In her latest book, “Hitler’s Furies: German Women in the Nazi Killing Fields,” American historian Wendy Lower takes on an under-examined aspect of Holocaust scholarship: What role did ordinary women have in perpetrating the horrors of the Third Reich?
The book, for the most part, takes place not on actual killing fields, but in the administrative offices, villa balconies and hospital corridors of the Reich, the humdrum settings where regular Germans were living their lives and, by the by, plotting the extermination of Jews.
Lower — a professor at Claremont McKenna College; a consultant for the United States Holocaust Memorial Museum, in Washington, D.C., and a research associate at the Ludwig Maximilian University of Munich — stumbled upon this subject 20 years ago, when researching Nazi activities in Ukraine and other Eastern outposts of Nazi imperial rule. “Not much had been written about what had happened in Ukraine in the 1930s and 1940s,” she said in a phone interview.
While combing through documentation of local massacres in Ukraine, Lower said, “I found lots of files about young German women who were stationed there, and I was surprised that they’d been part of the occupation force. I’d always thought it was a very military occupation.”
She began to study the “communities developed out of Hitler and Himmler’s imperial plans, their attempt to establish a utopia predicated on genocide and killing of non-Germans,” which perforce included women.

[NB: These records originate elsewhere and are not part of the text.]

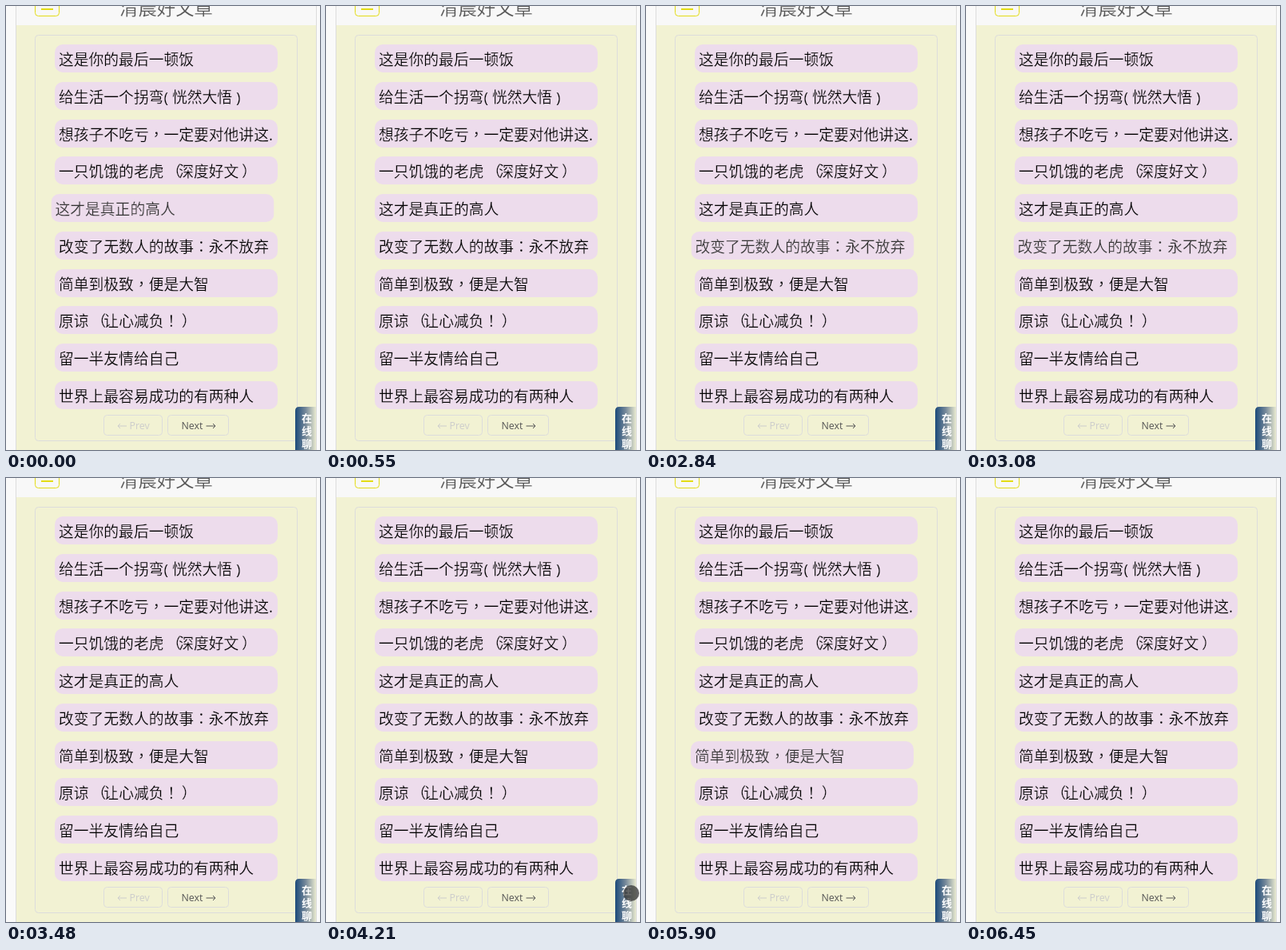
An HTML page for the animation above (7 s loop, 393 by 555 pixels).

```html
<!DOCTYPE html>
<html lang="zh-CN">
<head>
<meta charset="utf-8">
<style>
  html, body { margin: 0; width: 100%; height: 100%; overflow: hidden; background: #fafafa; }
  svg { display: block; width: 393px; height: 555px; }
  text { font-family: "Open Sans", "Noto Sans CJK SC", sans-serif; }
  .row { fill: #000; font-size: 18.8px; }
  .row rect { fill: #eddcec; }
  .row text { stroke: #eddcec; stroke-width: .25px; }
  .mid { font-family: "Noto Sans CJK TC", sans-serif; }
  .title { font-size: 23.4px; fill: #555; stroke: #f8f8f8; stroke-width: .25px; }
  .btn { font-size: 12.4px; font-weight: 500; }
  .tab { font-size: 13px; font-weight: 700; fill: #fff; text-anchor: middle; }
  .line { fill: none; stroke: #dcdcdc; }
  #touch { opacity: 0; }
</style>
</head>
<body>
<svg viewBox="0 0 393 555">
  <defs>
    <linearGradient id="fade">
      <stop offset="0" stop-color="#1b4a7a"/>
      <stop offset=".5" stop-color="#76899a"/>
      <stop offset="1" stop-color="#e9ead0"/>
    </linearGradient>
  </defs>
  <rect x="12" width="377" height="24" fill="#f8f8f8"/>
  <rect x="12" y="24" width="377" height="531" fill="#f2f2d3"/>
  <path class="line" d="M12.5 0V555M388.5 0V555"/>
  <rect x="36.5" y="-18.5" width="30" height="31" rx="4" fill="none" stroke="#e3dc14"/>
  <path d="M44 4H59" stroke="#e3dc14" stroke-width="2"/>
  <text class="title" x="142" y="11">清晨好文章</text>
  <rect class="line" x="36.5" y="36.5" width="328" height="507" rx="4"/>
  <g id="list"></g>
  <g class="btn">
    <rect class="line" x="122.5" y="511.5" width="73" height="25" rx="4"/>
    <path d="M151 525H140M143 522L140 525L143 528" fill="none" stroke="#ccc"/>
    <text x="154.5" y="529" fill="#ccc">Prev</text>
    <rect class="line" x="202.5" y="511.5" width="76" height="25" rx="4"/>
    <text x="219.5" y="529" fill="#555">Next</text>
    <path d="M250.5 525H262M259 522L262 525L259 528" fill="none" stroke="#555"/>
  </g>
  <path d="M362 555V506Q362 501 367 501H388V555Z" fill="url(#fade)"/>
  <g class="tab">
    <text x="376.5" y="520">在</text>
    <text x="376.5" y="536">线</text>
    <text x="376.5" y="552">聊</text>
  </g>
  <circle id="touch" r="10" fill="#333"/>
</svg>
<script>
const LOOP = 7000, NS = 'http://www.w3.org/2000/svg';
const titles = [
  '这是你的最后一顿饭',
  '给生活一个拐弯( 恍然大悟 )',
  '想孩子不吃亏，一定要对他讲这.',
  '一只饥饿的老虎（深度好文）',
  '这才是真正的高人',
  '改变了无数人的故事：永不放弃',
  '简单到极致，便是大智',
  '原谅（让心减负！）',
  '留一半友情给自己',
  '世界上最容易成功的有两种人'
];

// Centre full-width punctuation in its cell.
const centre = s => s
  .replace(/[，：！]/g, '<tspan class="mid" lang="zh-Hant">$&</tspan>')
  .replace(/（(.)/g, '<tspan dx="3">（</tspan><tspan dx="-3">$1</tspan>')
  .replace(/）/g, '<tspan dx="3.5">）</tspan>');

const rows = titles.map((title, i) => {
  const g = document.createElementNS(NS, 'g');
  const y = Math.round(48 + i * 46.75);
  g.setAttribute('class', 'row');
  g.innerHTML = `<rect x="61" y="${y}" width="279" height="35" rx="10"/>` +
    `<text x="66" y="${y + 25.5}" xml:space="preserve">${centre(title)}</text>`;
  document.getElementById('list').append(g);
  return g;
});

// Each step holds until the next one.
function play(el, steps, pose) {
  const frames = steps.map(s => ({ offset: s[0] / LOOP, easing: 'step-end', ...pose(s) }));
  frames.push({ ...frames[frames.length - 1], offset: 1 });
  el.animate(frames, { duration: LOOP, iterations: Infinity });
}

// time, shift, text colour
const hover = {
  4: [[0, -4.5, '#333'], [150, -1, '#2a2a2a'], [300, 0, '#111'], [550, 0, '#000']],
  5: [[0, 0, '#000'], [2440, 0, '#333'], [2690, -7, '#333'], [2840, -4.5, '#333'],
      [2960, -3, '#333'], [3080, -1.5, '#333'], [3230, 0, '#222'], [3480, 0, '#000']],
  6: [[0, 0, '#000'], [5480, 0, '#333'], [5630, -6, '#333'], [5750, -10, '#333'],
      [5900, -5, '#333'], [6020, -1.5, '#333'], [6170, 0, '#222'], [6450, 0, '#000']]
};
for (const i in hover) {
  play(rows[i], hover[i], ([, dx, fill]) => ({ transform: `translateX(${dx}px)`, fill }));
}

// time, x, y, opacity
play(document.getElementById('touch'),
  [[0, 385, 516, 0], [3910, 385, 516, .75], [4060, 381, 518, .75], [4210, 382, 519, .75], [5630, 382, 519, 0]],
  ([, x, y, opacity]) => ({ transform: `translate(${x}px, ${y}px)`, opacity }));
</script>
</body>
</html>
```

Historians have already documented the women who worked as guards at such concentration camps as Ravensbrück and Birkenau, but Lower wanted to learn about “female involvement outside the camp system.”
“It was clear,” she said, “that this diverse mix of German women represented several activities: nurses, teachers, secretaries, welfare workers and wives of Nazi officials.”
She started to comb through records to get a sense of just how many women were dispatched to the Eastern occupied territories to aid in the Nazis’ total war.